Echinoderms: Part 3 - Unique Defensive Characteristics
Michael Paletta - Guest Author
Spiny Skin -
Echinoderms possess an interesting defensive structure called the pedicellaria. These external jaw-like structures are located not only on the ends of arms but are also found along the body. These structures help keep the multitude of larvae that are constantly looking for an attachment site from settling on the body surface of echinoderms. Furthermore, the external skeleton of most echinoderms is quite formidable, usually quite thick and hard containing spine, poison, toxic mucous or a combination of these.
Expulsion of internal organs -
When sea cucumbers are stressed either by being picked on by a fish or caught in a powerhead or pump, they will contract forcing out their digestive tract and a massive amount of tubules containing Holuthurin. This compound dramatically reduces the surface tension of water and it is hypothesized that this compound appears to inhibit the ability of fish to take in oxygen so they rapidly die when exposed to this toxin. This behavior is an attempt to get the offending party trapped in the filaments where it will suffocate, while the cucumber crawls away to regenerate a new digestive system. This compound is present in all of the sea cucumbers of the genus Holothuria, which unfortunately make up most of the species commonly kept in aquaria. Sea Apples, a close cousin of the sea cucumber, also possess a similar toxin that can kill all of the fish in an aquarium if it is disturbed.
Regenerative abilities -
Part 3 of 8. Continue reading:

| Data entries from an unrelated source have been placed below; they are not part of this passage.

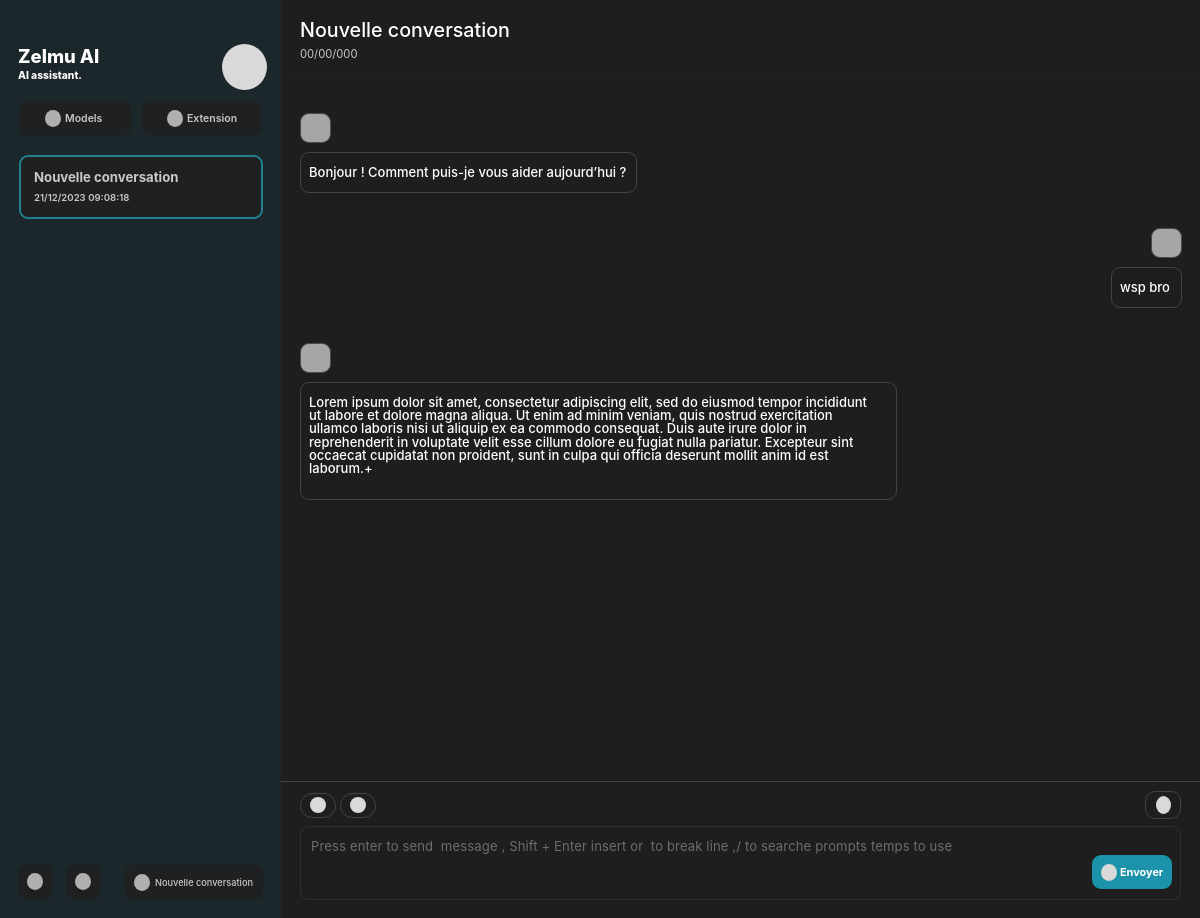
<!DOCTYPE html>
<html lang="fr">
<head>
<meta charset="utf-8">
<title>Zelmu AI – Nouvelle conversation</title>
<style>
:root {
  --main: #1e1e1e;
  --sidebar: #1c272b;
  --panel: #1e2022;
  --line: #444;
  --line-soft: #303030;
  --accent: #1d93ab;
  --accent-line: #21808f;
  --text: #fff;
  --muted: #c8c8c8;
  --hint: #6d6d6d;
  --dot: #b0b0b0;
  --dot-light: #d9d9d9;
  --avatar: #a6a6a6;
}
* { box-sizing: border-box; margin: 0; padding: 0; }
html, body { width: 1200px; height: 918px; overflow: hidden; }
body {
  display: flex;
  background: var(--main);
  color: var(--text);
  font-family: Inter, "Noto Sans", sans-serif;
  font-optical-sizing: none;
  white-space: nowrap;
}
a { color: inherit; text-decoration: none; }
.dot { flex: none; width: 16px; height: 17px; border-radius: 50%; background: var(--dot); }
.dot.light { background: var(--dot-light); }

.sidebar {
  flex: none;
  width: 281px;
  height: 918px;
  padding: 44px 0 19px;
  display: flex;
  flex-direction: column;
  background: var(--sidebar);
}
.brand { display: flex; justify-content: space-between; height: 46px; padding: 0 14px 0 18px; }
.brand h1 { font-size: 18.5px; font-weight: 800; line-height: 24px; }
.brand p { font-size: 10.3px; font-weight: 800; line-height: 15px; }
.profile { width: 45px; height: 46px; border-radius: 50%; background: var(--dot-light); }
.tools { display: flex; gap: 11px; margin: 12px 0 0 20px; }
.tool {
  display: flex;
  align-items: center;
  gap: 4px;
  width: 111px;
  height: 33px;
  padding-left: 25px;
  border-radius: 7px;
  background: var(--panel);
  color: var(--muted);
  font-size: 10.5px;
  font-weight: 600;
}
.tool.wide { width: 119px; }
.history { margin: 20px 0 0 19px; }
.history-item {
  display: block;
  width: 244px;
  height: 64px;
  padding: 11px 13px;
  border: 2px solid var(--accent-line);
  border-radius: 9px;
  background: var(--panel);
  color: var(--muted);
}
.history-item h2 { font-size: 13.2px; font-weight: 700; line-height: 18px; }
.history-item time { display: block; margin-top: 5px; font-size: 9.6px; font-weight: 600; line-height: 14px; }
.actions { display: flex; margin: auto 0 0 18px; }
.action {
  display: flex;
  align-items: center;
  justify-content: center;
  width: 34px;
  height: 34px;
  margin-right: 14px;
  padding-bottom: 2px;
  border-radius: 7px;
  background: var(--panel);
}
.action.new {
  justify-content: flex-start;
  gap: 5px;
  width: 138px;
  margin: 0 0 0 11px;
  padding: 0 0 0 9px;
  color: var(--muted);
  font-size: 9.2px;
  font-weight: 500;
}

.chat { width: 919px; height: 918px; display: flex; flex-direction: column; }
.chat-head { height: 73px; padding: 18px 19px 0; border-bottom: 1px solid #222; }
.chat-head h2 { font-size: 19.7px; font-weight: 500; line-height: 25px; }
.chat-head time { display: block; margin-top: 4px; color: var(--muted); font-size: 11.2px; line-height: 14px; }
.messages { flex: 1; padding: 40px 19px 0; display: flex; flex-direction: column; }
.message { display: flex; flex-direction: column; align-items: flex-start; gap: 9px; margin-bottom: 35px; }
.message.sent { align-items: flex-end; margin-right: -1px; }
.avatar { width: 31px; height: 30px; border: 1px solid #4c4c4c; border-radius: 9px; background: var(--avatar); }
.bubble {
  display: flex;
  align-items: center;
  height: 41px;
  padding: 0 8px;
  border: 1px solid var(--line);
  border-radius: 9px;
  font-size: 13px;
  font-weight: 500;
  line-height: 13.2px;
}
.greeting { width: 337px; }
.message.sent .bubble { width: 71px; margin-right: 0; }
.bubble.long { width: 597px; height: 118px; align-items: flex-start; padding-top: 13px; }

.composer { height: 137px; padding: 9px 19px 0; border-top: 1px solid var(--line); }
.options { display: flex; align-items: center; gap: 4px; height: 28px; }
.option {
  display: flex;
  align-items: center;
  justify-content: center;
  width: 36px;
  height: 25px;
  border: 1px solid var(--line);
  border-radius: 12px;
}
.option .dot { height: 16px; }
.option.last { height: 28px; border-radius: 10px; margin-left: auto; }
.option.last .dot { width: 15px; height: 18px; }
.entry {
  display: flex;
  justify-content: space-between;
  height: 74px;
  margin-top: 7px;
  padding: 11px 8px 0 10px;
  border: 1px solid var(--line-soft);
  border-radius: 9px;
}
.entry p { color: var(--hint); font-size: 13.1px; line-height: 16px; letter-spacing: .12px; white-space: pre; }
.send {
  display: flex;
  align-items: center;
  gap: 3px;
  width: 80px;
  height: 34px;
  margin-top: 17px;
  padding-left: 9px;
  border-radius: 9px;
  background: var(--accent);
  font-size: 10.9px;
  font-weight: 700;
}
</style>
</head>
<body>
<aside class="sidebar">
  <header class="brand">
    <div>
      <h1>Zelmu AI</h1>
      <p>AI assistant.</p>
    </div>
    <span class="profile"></span>
  </header>
  <nav class="tools">
    <a class="tool" href="#"><span class="dot"></span>Models</a>
    <a class="tool wide" href="#"><span class="dot"></span>Extension</a>
  </nav>
  <section class="history">
    <a class="history-item" href="#">
      <h2>Nouvelle conversation</h2>
      <time>21/12/2023 09:08:18</time>
    </a>
  </section>
  <nav class="actions">
    <a class="action" href="#"><span class="dot"></span></a>
    <a class="action" href="#"><span class="dot"></span></a>
    <a class="action new" href="#"><span class="dot"></span>Nouvelle conversation</a>
  </nav>
</aside>
<main class="chat">
  <header class="chat-head">
    <h2>Nouvelle conversation</h2>
    <time>00/00/000</time>
  </header>
  <section class="messages">
    <article class="message">
      <span class="avatar"></span>
      <p class="bubble greeting">Bonjour ! Comment puis-je vous aider aujourd’hui ?</p>
    </article>
    <article class="message sent">
      <span class="avatar"></span>
      <p class="bubble">wsp bro</p>
    </article>
    <article class="message">
      <span class="avatar"></span>
      <p class="bubble long">Lorem ipsum dolor sit amet, consectetur adipiscing elit, sed do eiusmod tempor incididunt<br>ut labore et dolore magna aliqua. Ut enim ad minim veniam, quis nostrud exercitation<br>ullamco laboris nisi ut aliquip ex ea commodo consequat. Duis aute irure dolor in<br>reprehenderit in voluptate velit esse cillum dolore eu fugiat nulla pariatur. Excepteur sint<br>occaecat cupidatat non proident, sunt in culpa qui officia deserunt mollit anim id est<br>laborum.+</p>
    </article>
  </section>
  <footer class="composer">
    <div class="options">
      <a class="option" href="#"><span class="dot light"></span></a>
      <a class="option" href="#"><span class="dot light"></span></a>
      <a class="option last" href="#"><span class="dot light"></span></a>
    </div>
    <div class="entry">
      <p>Press enter to send  message , Shift + Enter insert or  to break line ,/ to searche prompts temps to use</p>
      <a class="send" href="#"><span class="dot light"></span>Envoyer</a>
    </div>
  </footer>
</main>
</body>
</html>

Michael Paletta is the author of two books, "The Modern Marine Aquarium" and "Ultimate Reefs," and has acted as a consultant with the National Aquarium in Baltimore and the Pittsburgh Zoo Aquarium.